Monday, February 13, 2017
If we were the ones writing the scripture, we would likely use different words in some places. The word "slave" is a word that makes us uncomfortable. It brings to mind a dark moment in our own nation's history and it also makes us deal with the fact that slavery still exists in some parts of our 21st century world. We would just as soon for Paul to use another word to speak of himself and his relationship with Christ. He could have used "friend," or "disciple," or even "buddy." It is hard for us to think of our relationship with Christ as one where He is our Master and we are slaves.
Where slavery has existed in the world and where it exists now, the creed of the slave is, "I live to serve my master. I live to do the bidding of my master who has absolute authority and power over me, even the power of life and death." What is obviously true is the fact that this creed is not embraced voluntarily, but instead speaks of a lifestyle forced upon the slave under threat of punishment or death. It is never a life lived by choice. Coercion is the more appropriate reason.
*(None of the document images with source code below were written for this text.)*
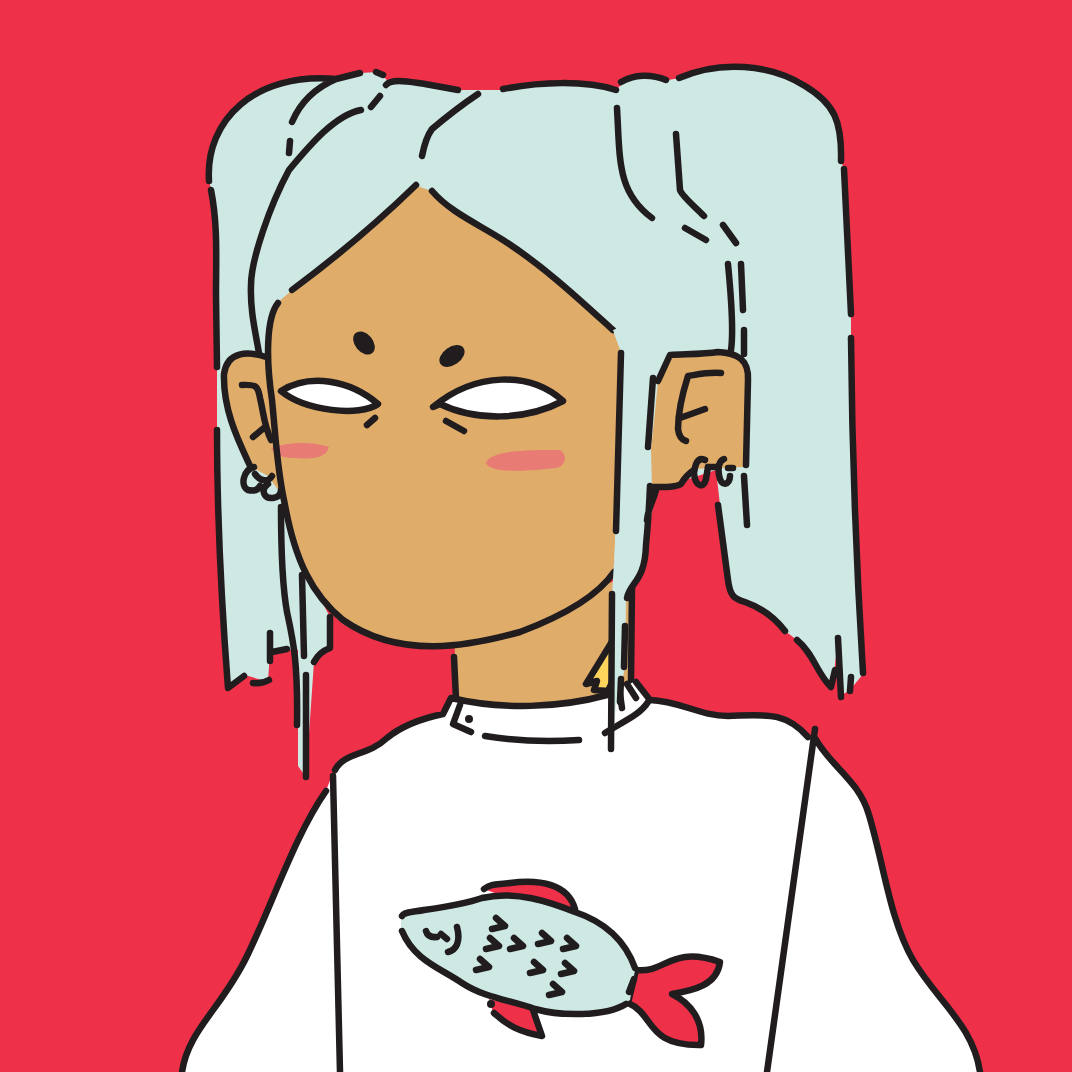
<!DOCTYPE html>
<html lang="en">
<head>
<meta charset="utf-8">
<title>Portrait with fish sweater</title>
<style>
:root{--red:#ee3048;--hair:#cee8e4;--skin:#e0ac6a;--ink:#211d1f;--white:#fff;--blush:#e87b74;--bolt:#ffd45c}
html,body{margin:0;width:1072px;height:1072px;overflow:hidden;background:var(--red)}
svg{display:block}
.hair{fill:var(--hair)}
.skin{fill:var(--skin)}
.white{fill:var(--white)}
.red{fill:var(--red)}
.blush{fill:var(--blush)}
.bolt{fill:var(--bolt)}
.ink{fill:var(--ink)}
.line{fill:none;stroke:var(--ink);stroke-width:6.5;stroke-linecap:round;stroke-linejoin:round}
.outlined{stroke:var(--ink);stroke-width:6.5;stroke-linecap:round;stroke-linejoin:round}
</style>
</head>
<body>
<svg width="1072" height="1072" viewBox="0 0 1072 1072" role="img" aria-label="Figure with pale blue pigtails and a white sweater with a fish">
<defs>
<path id="scale" d="M-3 -6 L6 2 L-7 5"/>
</defs>
<rect class="red" width="1072" height="1072"/>

<g id="pigtails">
<path class="hair" d="M209 182C209 115 260 78 310 77L336 79L360 73L378 72L388 81L458 90L503 90C540 83 590 80 617 89C630 75 650 72 668 80L680 78C720 60 770 63 805 84C835 103 842 120 841 162L844 168L851 315L851 337L863 674L850 690L840 696L838 640L832 688C820 672 815 655 797 640L785 631C765 605 735 605 730 593L716 470L655 490L615 560L300 560L330 617V648L314 662L306 777L298 766V650L270 650L268 682L245 675L228 688L217 430L217 368L216 260C216 220 212 200 211 188Z"/>
</g>

<g id="neck">
<path class="skin" d="M454 620L456 700C510 712 570 706 632 686V575L560 600Z"/>
<path class="bolt outlined" d="M613 640L586 684L597 681L594 690L608 691L613 680Z"/>
<path class="line" d="M454 657L456 699M632 586L631 682"/>
</g>

<g id="sweater">
<path class="white" d="M182 1072C188 1030 222 1008 247 956C272 905 295 835 326 791L334 770C344 752 368 756 387 738C404 724 424 718 443 714L450 698C510 714 580 708 634 682L650 700C680 701 700 716 728 716C765 715 785 711 808 737L815 738C830 766 859 780 869 815C884 865 890 920 913 960C938 1002 973 1025 980 1072Z"/>
<path class="line" d="M182 1072C188 1030 222 1008 247 956C272 905 295 835 326 791M335 770C344 752 368 756 387 738C404 724 424 718 443 714L451 698C502 710 560 708 607 695M636 682L650 700C680 701 700 716 728 716C765 715 785 711 808 737M815 738C830 766 859 780 869 815C884 865 890 920 913 960C938 1002 973 1025 980 1072M333 776L340 1072M815 729L767 1072"/>
<path class="line" d="M460 705L453 724L471 732M485 736C515 741 545 742 579 740M605 733C622 722 640 715 648 702M619 687L622 708M627 684L636 698"/>
<circle class="ink" cx="469" cy="719" r="4"/>
</g>

<g id="fish">
<path class="red" d="M484 889C515 880 568 871 575 910L545 905L500 895Z"/>
<path class="red" d="M489 999L532 1009L542 1036C520 1032 508 1025 493 1012Z"/>
<path class="red outlined" d="M636 970C665 974 670 945 720 962C717 985 695 990 672 994C690 1003 704 1020 701 1045C645 1046 655 1014 628 1003Z"/>
<path class="hair" d="M401 917C420 908 460 905 482 898C515 890 550 902 575 912C605 922 625 940 635 970L630 1000C605 1017 560 1016 535 1009C510 1000 485 998 462 983C440 968 410 960 401 930Z"/>
<path class="line" d="M402 916C404 912 414 912 424 910C445 907 465 904 482 898C515 890 550 902 575 912C605 922 625 940 635 968M634 979L629 992M626 1004C605 1017 560 1016 535 1009C510 1000 485 998 462 983C440 968 414 960 402 931M484 889C492 883 498 885 510 883C540 879 568 884 575 909M533 1010L542 1036C520 1032 508 1026 494 1013M426 931Q428 938 437 937M457 927C461 942 456 950 448 952M447 939L441 934"/>
<circle class="ink" cx="491" cy="1004" r="4"/>
<g class="line">
<use href="#scale" x="499" y="924"/><use href="#scale" x="493" y="944"/><use href="#scale" x="517" y="944"/><use href="#scale" x="545" y="939"/><use href="#scale" x="570" y="944"/><use href="#scale" x="483" y="965"/><use href="#scale" x="537" y="968"/><use href="#scale" x="568" y="969"/><use href="#scale" x="556" y="990"/>
</g>
</g>

<g id="left-ear">
<path class="skin" d="M268 356C248 351 226 350 224 372C223 410 238 440 251 467L268 476L284 498L275 400Z"/>
<path class="line" d="M266 357C248 351 227 351 224 374C223 410 238 440 250 466M242 385C258 384 258 388 260 398C264 415 264 425 271 440M253 437L265 427"/>
<path class="line" d="M254 467C243 470 240 486 248 490C256 492 259 488 260 486M255 474C260 481 268 483 272 476M268 484C260 490 264 499 273 498C279 497 281 494 281 490"/>
</g>

<g id="face">
<path class="skin" d="M417 186L291 291L277 303C265 320 268 370 275 430C282 530 308 595 343 624C400 660 470 646 520 632C570 615 600 592 614 572L621 352L613 330C580 300 540 267 500 240C470 220 445 212 432 191Z"/>
<path class="blush" d="M271 448C290 441 315 442 329 447C326 459 310 459 295 458C284 458 275 456 271 448Z"/>
<path class="blush" d="M486 463C490 450 530 450 560 450C568 455 566 466 556 468C530 471 490 474 486 463Z"/>
<path class="line" d="M416 185C380 220 335 258 292 290M432 191C450 212 478 224 503 240C545 267 580 300 613 330M278 303C266 318 266 360 272 400C276 440 277 470 285 505C295 560 312 595 343 620C400 660 470 646 520 632C560 617 597 597 614 572"/>
<path class="white outlined" d="M281 391C310 373 350 380 378 404C360 417 305 411 281 391Z"/>
<path class="white outlined" d="M433 407C475 372 530 371 563 401C525 421 475 421 440 404Z"/>
<path class="line" d="M367 425L375 418M446 421L464 431"/>
<ellipse class="ink" cx="364" cy="343" rx="13" ry="9" transform="rotate(50 364 343)"/>
<ellipse class="ink" cx="452" cy="356" rx="14" ry="9" transform="rotate(-35 452 356)"/>
</g>

<g id="front-lock">
<path class="hair" d="M613 330L621 352L616 530L612 595V748L616 705L625 668L626 600C630 585 645 582 646 545L656 490L653 378L672 350L640 320Z"/>
<path class="line" d="M621 353L616 531M612 594L611 749M625 626L624 667M621 679L620 702M653 378L648 447M650 486C649 510 648 525 646 545C645 582 630 582 627 598M656 490C653 502 648 508 647 520"/>
</g>

<g id="right-ear">
<path class="skin" d="M658 382L670 355C690 354 715 353 728 353C742 354 749 362 748 380L746 467L692 469L680 485L652 488L651 450Z"/>
<path class="line" d="M658 381L670 355C690 354 705 354 718 352C738 353 749 360 748 380L746 465M652 487C663 487 674 488 681 484C685 477 688 474 694 470M708 467L718 467M728 468L733 468M721 373C708 372 700 374 688 376C681 398 678 415 678 429C679 437 682 440 686 441M680 418L705 409"/>
<path class="line" d="M705 460C697 456 695 466 694 473C695 487 704 489 706 479L708 467M724 459C719 461 718 468 719 475C721 488 730 485 730 476"/>
</g>

<g id="hair-lines">
<path class="line" d="M209 181C205 120 255 72 336 79C315 88 300 103 292 122M336 79L360 73M290 141L289 153M376 72L383 75M211 190C218 225 216 260 216 295L217 367M217 430C217 520 222 610 228 688L244 676M253 683Q262 684 269 680M270 633L270 661M272 652L287 649"/>
<path class="line" d="M361 110C335 115 310 145 289 170C270 205 251 260 251 285C250 310 255 330 259 353M371 107L380 96M386 85C392 78 410 82 425 84L458 90M478 94C460 106 445 118 432 129C426 137 424 146 422 156M503 89C540 82 585 80 616 90M621 82C634 74 652 74 666 80M679 78C720 60 770 64 805 86C835 104 842 122 841 161"/>
<path class="line" d="M617 108C620 160 617 192 652 218M676 134L680 190C682 196 694 206 704 216M685 228L706 240M723 225L736 243M728 264C731 295 734 330 731 350M741 264L743 310M744 330V354M844 169L851 314M851 338C852 450 856 560 863 673"/>
<path class="line" d="M744 476L747 525M718 505L728 580C730 597 735 599 745 602C762 608 775 618 785 631M797 640C814 654 817 674 831 687L835 670M838 638L841 697M851 677L850 691"/>
<path class="line" d="M281 507C281 550 283 590 287 612C293 640 298 660 297 725M302 575L304 656M306 675V777M330 617V648C322 651 317 656 314 662"/>
</g>
</svg>
</body>
</html>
However, as Paul uses the term as he does in the beginning of the letter to the Romans, a different kind of relationship is being lifted up. The creed of the slave of Christ is, "I live to serve my Master. I live to do the bidding of my Master to whom I give absolute authority and power over my life, even the power of life and death." Here is a relationship based not on coercion, but one based on choice. A disciple of Jesus chooses to serve Christ. While the idea of serving may still be an offensive thought to some, it must be recognized that we either choose to serve Christ, or we choose to serve the evil which exists in the world and is always seeking to undermine the good that He is seeking to do all around us. We are going to be a slave to one or the other.